■ Excerpted records
# # #
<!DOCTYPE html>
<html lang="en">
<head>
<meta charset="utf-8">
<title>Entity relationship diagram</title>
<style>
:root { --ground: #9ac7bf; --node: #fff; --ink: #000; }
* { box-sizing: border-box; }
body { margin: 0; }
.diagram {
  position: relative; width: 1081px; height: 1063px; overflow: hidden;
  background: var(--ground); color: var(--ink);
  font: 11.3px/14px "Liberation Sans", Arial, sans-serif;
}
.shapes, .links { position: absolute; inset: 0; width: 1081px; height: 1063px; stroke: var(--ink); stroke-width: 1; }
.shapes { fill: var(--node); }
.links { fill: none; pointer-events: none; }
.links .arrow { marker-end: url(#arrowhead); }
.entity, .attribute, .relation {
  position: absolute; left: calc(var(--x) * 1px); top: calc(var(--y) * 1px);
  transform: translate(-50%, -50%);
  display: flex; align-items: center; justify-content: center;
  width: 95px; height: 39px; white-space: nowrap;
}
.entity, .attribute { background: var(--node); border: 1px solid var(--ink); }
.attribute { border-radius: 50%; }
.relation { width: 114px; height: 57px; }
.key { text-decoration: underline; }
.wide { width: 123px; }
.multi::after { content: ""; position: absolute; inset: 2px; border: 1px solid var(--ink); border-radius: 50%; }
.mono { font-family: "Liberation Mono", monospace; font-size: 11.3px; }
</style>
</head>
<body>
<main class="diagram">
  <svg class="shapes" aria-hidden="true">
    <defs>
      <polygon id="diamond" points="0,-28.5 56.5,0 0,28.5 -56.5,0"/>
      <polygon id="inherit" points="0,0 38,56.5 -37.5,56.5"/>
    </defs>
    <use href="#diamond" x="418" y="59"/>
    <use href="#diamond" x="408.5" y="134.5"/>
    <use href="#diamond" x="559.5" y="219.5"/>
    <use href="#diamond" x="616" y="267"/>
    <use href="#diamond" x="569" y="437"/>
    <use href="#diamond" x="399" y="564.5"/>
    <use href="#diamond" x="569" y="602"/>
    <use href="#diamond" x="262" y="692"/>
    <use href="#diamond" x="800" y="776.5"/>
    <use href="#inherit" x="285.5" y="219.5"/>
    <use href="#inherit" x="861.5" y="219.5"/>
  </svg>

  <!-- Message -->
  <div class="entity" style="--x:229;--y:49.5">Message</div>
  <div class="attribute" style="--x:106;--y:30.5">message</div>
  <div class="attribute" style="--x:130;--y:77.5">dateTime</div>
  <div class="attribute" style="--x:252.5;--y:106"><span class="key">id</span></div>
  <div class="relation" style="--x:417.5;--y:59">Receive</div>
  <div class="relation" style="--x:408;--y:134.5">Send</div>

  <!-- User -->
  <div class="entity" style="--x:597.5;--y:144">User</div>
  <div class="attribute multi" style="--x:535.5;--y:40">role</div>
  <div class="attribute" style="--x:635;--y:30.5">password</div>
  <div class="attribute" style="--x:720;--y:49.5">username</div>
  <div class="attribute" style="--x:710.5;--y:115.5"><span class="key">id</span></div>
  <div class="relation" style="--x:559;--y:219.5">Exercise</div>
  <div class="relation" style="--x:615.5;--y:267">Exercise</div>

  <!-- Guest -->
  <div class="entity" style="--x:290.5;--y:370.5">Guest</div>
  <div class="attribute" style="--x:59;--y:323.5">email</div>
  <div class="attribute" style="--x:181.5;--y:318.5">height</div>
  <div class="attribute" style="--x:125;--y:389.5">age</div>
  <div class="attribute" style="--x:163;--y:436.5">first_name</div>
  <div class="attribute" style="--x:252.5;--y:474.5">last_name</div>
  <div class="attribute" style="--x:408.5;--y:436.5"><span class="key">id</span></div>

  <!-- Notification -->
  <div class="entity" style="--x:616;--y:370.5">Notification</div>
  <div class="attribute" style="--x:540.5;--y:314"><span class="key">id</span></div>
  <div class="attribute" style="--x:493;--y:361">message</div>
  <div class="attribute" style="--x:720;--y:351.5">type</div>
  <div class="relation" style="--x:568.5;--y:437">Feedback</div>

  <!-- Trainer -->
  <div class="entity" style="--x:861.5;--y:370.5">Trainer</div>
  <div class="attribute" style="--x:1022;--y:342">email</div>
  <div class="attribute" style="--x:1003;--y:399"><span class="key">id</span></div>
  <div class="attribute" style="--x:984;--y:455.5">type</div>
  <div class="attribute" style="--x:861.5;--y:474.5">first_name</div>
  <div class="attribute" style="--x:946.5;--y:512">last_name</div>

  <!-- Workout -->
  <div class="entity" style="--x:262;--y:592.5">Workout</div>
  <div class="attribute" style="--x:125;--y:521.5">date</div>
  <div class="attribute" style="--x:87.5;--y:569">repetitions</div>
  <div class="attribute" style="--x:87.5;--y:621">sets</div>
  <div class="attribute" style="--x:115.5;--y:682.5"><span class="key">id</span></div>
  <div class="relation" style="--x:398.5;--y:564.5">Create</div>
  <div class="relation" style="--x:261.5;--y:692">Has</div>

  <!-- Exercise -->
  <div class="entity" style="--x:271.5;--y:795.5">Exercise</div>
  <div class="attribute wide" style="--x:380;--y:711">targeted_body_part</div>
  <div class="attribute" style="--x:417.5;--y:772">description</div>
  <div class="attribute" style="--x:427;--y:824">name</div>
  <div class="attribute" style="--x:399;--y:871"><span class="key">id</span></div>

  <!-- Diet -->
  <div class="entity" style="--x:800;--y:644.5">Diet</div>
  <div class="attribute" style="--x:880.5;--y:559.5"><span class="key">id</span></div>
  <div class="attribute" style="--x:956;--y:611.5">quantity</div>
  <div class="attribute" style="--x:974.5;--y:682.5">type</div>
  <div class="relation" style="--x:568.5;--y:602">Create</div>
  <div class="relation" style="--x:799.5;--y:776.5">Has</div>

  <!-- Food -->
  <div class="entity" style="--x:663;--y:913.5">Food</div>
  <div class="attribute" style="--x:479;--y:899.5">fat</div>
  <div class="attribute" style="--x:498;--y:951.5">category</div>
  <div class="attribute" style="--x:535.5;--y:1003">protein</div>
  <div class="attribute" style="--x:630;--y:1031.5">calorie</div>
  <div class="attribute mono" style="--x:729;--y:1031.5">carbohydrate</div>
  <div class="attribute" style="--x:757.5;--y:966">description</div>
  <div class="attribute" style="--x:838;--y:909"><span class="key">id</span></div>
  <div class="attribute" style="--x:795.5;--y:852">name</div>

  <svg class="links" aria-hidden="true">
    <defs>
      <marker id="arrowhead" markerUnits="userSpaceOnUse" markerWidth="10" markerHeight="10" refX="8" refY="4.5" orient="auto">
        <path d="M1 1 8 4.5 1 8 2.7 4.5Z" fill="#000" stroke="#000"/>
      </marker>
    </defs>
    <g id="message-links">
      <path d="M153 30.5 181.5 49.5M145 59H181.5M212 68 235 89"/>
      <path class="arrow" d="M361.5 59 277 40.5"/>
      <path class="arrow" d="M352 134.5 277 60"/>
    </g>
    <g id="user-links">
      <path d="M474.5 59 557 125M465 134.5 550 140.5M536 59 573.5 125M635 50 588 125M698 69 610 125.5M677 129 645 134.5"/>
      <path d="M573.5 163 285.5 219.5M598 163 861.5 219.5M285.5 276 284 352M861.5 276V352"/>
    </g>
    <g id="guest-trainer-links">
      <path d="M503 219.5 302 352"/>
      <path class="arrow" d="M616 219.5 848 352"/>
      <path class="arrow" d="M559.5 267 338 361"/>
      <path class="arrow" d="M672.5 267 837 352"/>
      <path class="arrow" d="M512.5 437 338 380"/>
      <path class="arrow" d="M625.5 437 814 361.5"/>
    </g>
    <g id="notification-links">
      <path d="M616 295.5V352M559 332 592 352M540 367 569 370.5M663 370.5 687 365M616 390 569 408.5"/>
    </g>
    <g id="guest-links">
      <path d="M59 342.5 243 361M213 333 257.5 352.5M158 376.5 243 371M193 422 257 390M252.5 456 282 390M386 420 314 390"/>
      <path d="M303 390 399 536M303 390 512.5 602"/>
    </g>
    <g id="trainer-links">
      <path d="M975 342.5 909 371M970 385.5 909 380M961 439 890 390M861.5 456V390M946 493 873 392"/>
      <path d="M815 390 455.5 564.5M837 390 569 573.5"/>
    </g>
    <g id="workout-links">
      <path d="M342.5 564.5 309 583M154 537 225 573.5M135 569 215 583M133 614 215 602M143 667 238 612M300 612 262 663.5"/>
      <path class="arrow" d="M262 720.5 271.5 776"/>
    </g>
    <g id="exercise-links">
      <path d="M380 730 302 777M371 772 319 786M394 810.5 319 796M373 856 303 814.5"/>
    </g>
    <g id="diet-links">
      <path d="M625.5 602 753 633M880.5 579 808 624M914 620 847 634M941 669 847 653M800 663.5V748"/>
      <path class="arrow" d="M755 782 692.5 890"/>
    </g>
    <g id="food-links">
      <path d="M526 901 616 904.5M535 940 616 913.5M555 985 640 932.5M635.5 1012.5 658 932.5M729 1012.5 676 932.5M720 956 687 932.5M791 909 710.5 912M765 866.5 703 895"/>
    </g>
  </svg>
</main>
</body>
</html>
# # #
■ Problem to solve
Scan the material above line by line and report how many lines contain the word "font", nothing further.

■ Your response
2